"Clearly, some mistakes have been made on our way to get to this room," Colleen DeCourcy, Wieden & Kennedy Global chief creative offier, said at the event. "It's been a tough weekend for everybody."
Women from Time's Up/Advertising's steering committee spoke in New York Monday afternoon, sharing the group's core values and work committees. The event included a Q&A discussion with Time's Up founding organizer Nina Shaw and a panel discussion. The event was streamed on Facebook Live. Organizers said they believed the New York event had nearly 700 attendees, with 400 in L.A. and "hundreds more" across other North America events. Each event tuned in to a stream of the New York event, then broke out for more private town hall conversations in each city
"We don't have all the answers," said Wendy Clark, DDB Worldwide CEO. "It is up to all of us to create that knowledge and sharing."
Laura Maness, Havas New York CEO, added that this is the beginning of the group's efforts.
"I would ask for all of your graceful understanding," she said. "Has it been perfect? No. But it is absolutely our ambition and we want to move forward together as one community."
She said that though the small steering company had come together to start, "it was an attempt to put a face and bring some accountability to this group.
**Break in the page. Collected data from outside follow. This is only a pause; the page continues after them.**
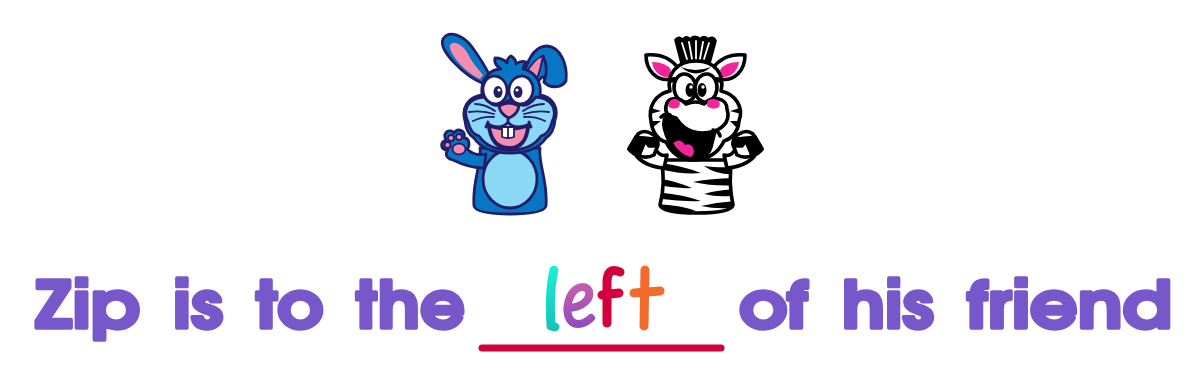
<!DOCTYPE html>
<html lang="en">
<head>
<meta charset="utf-8">
<title>Left and right</title>
<style>
:root{--paper:#fff;--violet:#7857cb;--red:#d2003c;--navy:#211d68;--blue:#0877c3;--sky:#8ad8f6;--rose:#f48db0;--ink:#000;--magenta:#f5249b;--orange:#f26a2c}
*{box-sizing:border-box}
html,body{margin:0;height:100%;overflow:hidden;background:var(--paper)}
.card{position:relative;width:1200px;height:389px;overflow:hidden;background:var(--paper)}
.puppets,.sentence{position:absolute;left:0;top:0;width:1200px;height:389px;margin:0}
svg{display:block}
.words{font:700 65px "TeX Gyre Adventor","Lato",sans-serif;fill:var(--violet);stroke:var(--violet);stroke-width:3.4;stroke-linejoin:round}
.answer{fill:none;stroke-width:9;stroke-linecap:round;stroke-linejoin:round}
.blank{stroke:var(--red);stroke-width:7;stroke-linecap:round}
.rabbit{stroke:var(--navy);stroke-width:2.8;stroke-linejoin:round;stroke-linecap:round}
.zebra{stroke:var(--ink);stroke-width:3.6;stroke-linejoin:round;stroke-linecap:round;fill:var(--paper)}
.blue{fill:var(--blue)}.sky{fill:var(--sky)}.rose{fill:var(--rose)}.white{fill:var(--paper)}.navy{fill:var(--navy)}
.ink{fill:var(--ink)}.magenta{fill:var(--magenta)}
.line{fill:none}.thin{stroke-width:1.8}.plain{stroke:none}
</style>
</head>
<body>
<main class="card">
<div class="puppets">
<svg width="1200" height="389" viewBox="0 0 1200 389" role="img" aria-label="A blue rabbit puppet to the left of a zebra puppet">
<defs>
<g id="paw">
<path class="blue" d="M453 160C444 158 446 152 448 150C441 151 439 142 446 140C442 132 450 128 454 133C458 127 466 131 464 138C470 138 470 146 467 149C471 153 477 156 486 154L484 168C472 168 463 165 453 160Z"/>
<g class="rose thin">
<ellipse cx="459" cy="149" rx="6.5" ry="5.5"/><circle cx="447.500" cy="145" r="3"/><circle cx="451" cy="138" r="3"/><circle cx="459" cy="137" r="3"/>
</g>
</g>
<g id="hoof-arm">
<path d="M634 151C636 159 648 167 664 168L667 155C660 157 657 152 655 148Z"/>
<path d="M629 149L638 134Q644 129 652 134Q659 138 658 145L654 155Q644 160 633 153Z"/>
<path class="ink" d="M629 149L636 137L644 143L639 155Q631 153 629 149ZM643 138L654 139L657 146L649 146Z"/>
<path class="line" d="M636 137Q644 139 656 139M644 143L639 155"/>
</g>
<clipPath id="zebra-body"><path d="M661 162Q666 182 660 205Q662 213 697 213Q731 213 733 205Q728 182 732 162Z"/></clipPath>
</defs>

<g class="rabbit">
<path class="blue" d="M480 148C482 164 472 180 474 206Q476 214 510 214Q544 214 546 206C548 180 538 164 540 148Z"/>
<ellipse class="sky" cx="510" cy="179" rx="27" ry="29"/>
<use href="#paw"/>
<use href="#paw" transform="translate(1020)"/>
<path class="blue" d="M484 84C464 76 438 50 443 39C449 29 464 36 472 47C480 58 485 66 490 76Z"/>
<path class="rose plain" d="M480 79C464 72 448 52 450 45C454 39 464 46 468 54C473 64 478 69 483 75Z"/>
<path class="blue" d="M524 73C529 56 537 46 547 46C560 47 568 64 566 81C561 89 549 88 544 82C546 74 541 76 537 84Z"/>
<path class="rose thin" d="M526 74C531 64 536 58 543 56C541 67 539 74 536 82Z"/>
<path class="line" d="M543 56C547 64 547 74 544 82"/>
<path class="blue" d="M482 95C480 78 491 69 501 69C496 66 494 62 495 58Q503 58 507 63Q507 58 511 56Q516 59 516 64Q521 60 526 62Q523 66 523 69C533 71 542 80 540 95C553 97 559 108 555 120Q554 133 546 138Q536 153 510 153Q484 153 474 138Q466 133 465 121C461 108 468 97 482 95Z"/>
<path class="sky" d="M484 97C494 109 499 106 510 100C521 106 526 109 536 97C552 98 558 110 552 122Q549 134 541 136Q532 150 510 150Q488 150 479 136Q471 134 468 122C462 110 468 98 484 97Z"/>
<ellipse class="white" cx="495" cy="90" rx="12" ry="14" transform="rotate(-8 495 90)"/>
<ellipse class="white" cx="521" cy="90" rx="12" ry="14" transform="rotate(8 521 90)"/>
<g class="navy plain"><ellipse cx="498" cy="92" rx="4.500" ry="6"/><ellipse cx="518" cy="92" rx="4.500" ry="6"/></g>
<g class="white plain"><circle cx="499" cy="90" r="1.600"/><circle cx="517" cy="90" r="1.600"/></g>
<path class="navy" d="M488 124Q509 134 529 124Q527 149 509 149Q491 149 488 124Z"/>
<path class="rose thin" d="M490 127Q509 133 527 127Q525 147 509 147Q493 147 490 127Z"/>
<path class="white thin" d="M502 127H514V137Q508 139 502 137ZM508 127V137"/>
<path class="sky plain" d="M489 122Q500 110 509 114Q519 110 529 122Q519 130 508 124Q498 130 489 122Z"/>
<path class="line" d="M508 116V122Q502 130 489 125M508 122Q514 130 528 125M486 127L488 122M531 127L529 122"/>
<path class="rose" d="M499 106Q509 100 519 106Q518 114 509 118Q500 114 499 106Z"/>
<path class="line thin" d="M495 111Q485 104 475 104M494 114Q482 110 469 112M494 117Q483 116 473 121M523 111Q533 104 544 104M524 114Q536 110 549 112M524 117Q535 116 545 121"/>
</g>

<g class="zebra">
<path d="M661 160Q666 182 660 205Q662 213 697 213Q731 213 733 205Q728 182 732 160Z"/>
<g class="ink plain" clip-path="url(#zebra-body)">
<path d="M655 162Q684 166 701 173Q682 175 655 168ZM738 167Q716 168 704 166Q718 176 738 174ZM655 178Q674 180 692 188Q674 189 655 184ZM738 178Q714 178 693 182Q716 187 738 185ZM655 192Q682 194 701 201Q680 202 655 198ZM738 189Q718 190 704 194Q720 198 738 195ZM655 204Q680 205 696 211Q676 213 655 210ZM738 201Q718 202 701 206Q720 210 738 207Z"/>
</g>
<use href="#hoof-arm"/>
<use href="#hoof-arm" transform="matrix(-1 0 0 1 1391 0)"/>
<path d="M672 79C656 82 646 70 646 55Q667 53 678 68Z"/>
<path d="M719 79C735 82 745 70 745 55Q724 53 713 68Z"/>
<path class="magenta plain" d="M669 77C659 78 653 70 652 62Q666 62 671 70ZM722 77C732 78 738 70 739 62Q725 62 720 70Z"/>
<path class="ink" d="M682 63L676 40Q679 36 683 41Q686 35 690 40Q695 35 700 40Q704 35 708 40Q713 36 715 41L709 63Z"/>
<path class="line" stroke="#fff" style="stroke:var(--paper);stroke-width:1.800" d="M682 43L687 59M689 42L692 59M696 41V59M703 42L700 59M709 43L704 59"/>
<path d="M670 91C666 74 677 61 696 61C715 61 725 74 721 91C736 94 744 108 739 121C738 135 728 140 724 141C718 154 706 160 693 160C680 160 671 152 666 142C658 140 652 132 651 121C648 107 655 94 670 91Z"/>
<path class="ink plain" d="M681 67Q695 73 711 67Q696 80 681 67ZM670 78Q675 76 679 78Q674 82 669 84ZM721 78Q716 76 712 78Q717 82 722 84ZM651 108L661 111L650 114ZM651 121L661 121L653 127ZM740 108L730 111L741 114ZM740 121L730 121L737 128Z"/>
<ellipse cx="685" cy="88" rx="11" ry="14" transform="rotate(-6 685 88)"/>
<ellipse cx="706" cy="88" rx="11" ry="14" transform="rotate(6 706 88)"/>
<g class="ink plain"><ellipse cx="690" cy="90" rx="4.500" ry="7"/><ellipse cx="702" cy="90" rx="4.500" ry="7"/></g>
<g class="white plain"><circle cx="691" cy="87" r="1.700"/><circle cx="703" cy="87" r="1.700"/></g>
<path class="ink" d="M666 116C660 124 668 146 681 155C694 162 708 158 711 147L715 131Q690 134 678 119Z"/>
<path class="magenta plain" d="M673 143Q680 137 685 145Q692 142 694 151Q694 156 690 157Q680 154 673 143Z"/>
<path d="M666 106C668 96 680 97 686 104Q696 100 704 104C713 95 727 98 727 109C732 124 718 133 702 133C686 132 680 124 676 118Q664 116 666 106Z"/>
<path class="magenta plain" d="M668 106Q669 98 676 99Q682 101 679 107Q673 111 668 106ZM707 106Q706 98 714 99Q722 100 719 107Q713 111 707 106Z"/>
<path class="line" d="M661 117Q665 113 670 115M713 130Q719 131 720 136"/>
</g>
</svg>
</div>

<p class="sentence">
<svg width="1200" height="389" viewBox="0 0 1200 389">
<defs>
<linearGradient id="aqua" x1="0" y1="268" x2="0" y2="330" gradientUnits="userSpaceOnUse"><stop stop-color="#1ceedb"/><stop offset="1" stop-color="#16c3b3"/></linearGradient>
<linearGradient id="plum" x1="0" y1="284" x2="0" y2="328" gradientUnits="userSpaceOnUse"><stop stop-color="#c45fae"/><stop offset="1" stop-color="#8f4bc0"/></linearGradient>
</defs>
<g class="words">
<text x="35" y="328" textLength="105" lengthAdjust="spacingAndGlyphs">Zip</text>
<text x="173" y="328" textLength="50" lengthAdjust="spacingAndGlyphs">is</text>
<text x="256" y="328" textLength="67" lengthAdjust="spacingAndGlyphs">to</text>
<text x="356" y="328" textLength="109" lengthAdjust="spacingAndGlyphs">the</text>
<text x="739" y="328" textLength="69" lengthAdjust="spacingAndGlyphs">of</text>
<text x="842" y="328" textLength="92" lengthAdjust="spacingAndGlyphs">his</text>
<text x="967" y="328" textLength="205" lengthAdjust="spacingAndGlyphs">friend</text>
</g>
<g class="answer" role="img" aria-label="left">
<path stroke="url(#aqua)" d="M554 270Q549 290 551 326L555 327"/>
<path stroke="url(#plum)" stroke-width="8" d="M569 308C582 307 591 300 589 291C586 284 575 286 570 297C564 312 569 324 578 324Q585 324 591 318"/>
<path stroke="#d2003c" d="M620 272Q607 266 607 283V323M602 295L619 293"/>
<path stroke="#f26a2c" d="M645 270L644 326M634 293L660 291"/>
</g>
<line class="blank" x1="482" y1="348" x2="721" y2="348"/>
</svg>
</p>
</main>
</body>
</html>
But this group is all of us and together all of us are going to be far more effective at driving impact than any of us. The goal was never perfection. It's action. … we feel that imperfection and action is better than being perfect and having no action."
The group shared data from a survey it had conducted, which included nearly 850 responses. The survey found 80 percent of respondents believed the industry is becoming safer, more equal place to work. It also found that 60 percent of respondents believed their current workplace responds appropriately when "things aren't right."
McCann Worldgroup global chief strategy officer Suzanne Powers said the group will use those numbers to help measure progress.
"We're going to keep learning, we're going to keep pushing to understand and we're always to diagnose even if we have smaller numbers … that will keep us honest as we work toward the progress that we all want to achieve in this room," she said.
DeCourcy also shared a letter she said Gloria Steinem had sent with the subject line: "For you to read out loud only if there's time if you think it helps." The crowd laughed.
The note began: "I wish I could be with you today raising consciousness and standards in the ad world, the biggest influence on human behavior. Create ads with men raising children and millions know it's possible. Show girls playing sports and girls see that our bodies are instruments, not ornaments. Show diverse people together and diversity becomes community. That's why Time's Up in the ad world will create such a multiplier effect for us all."
Contributing: I-Hsien Sherwood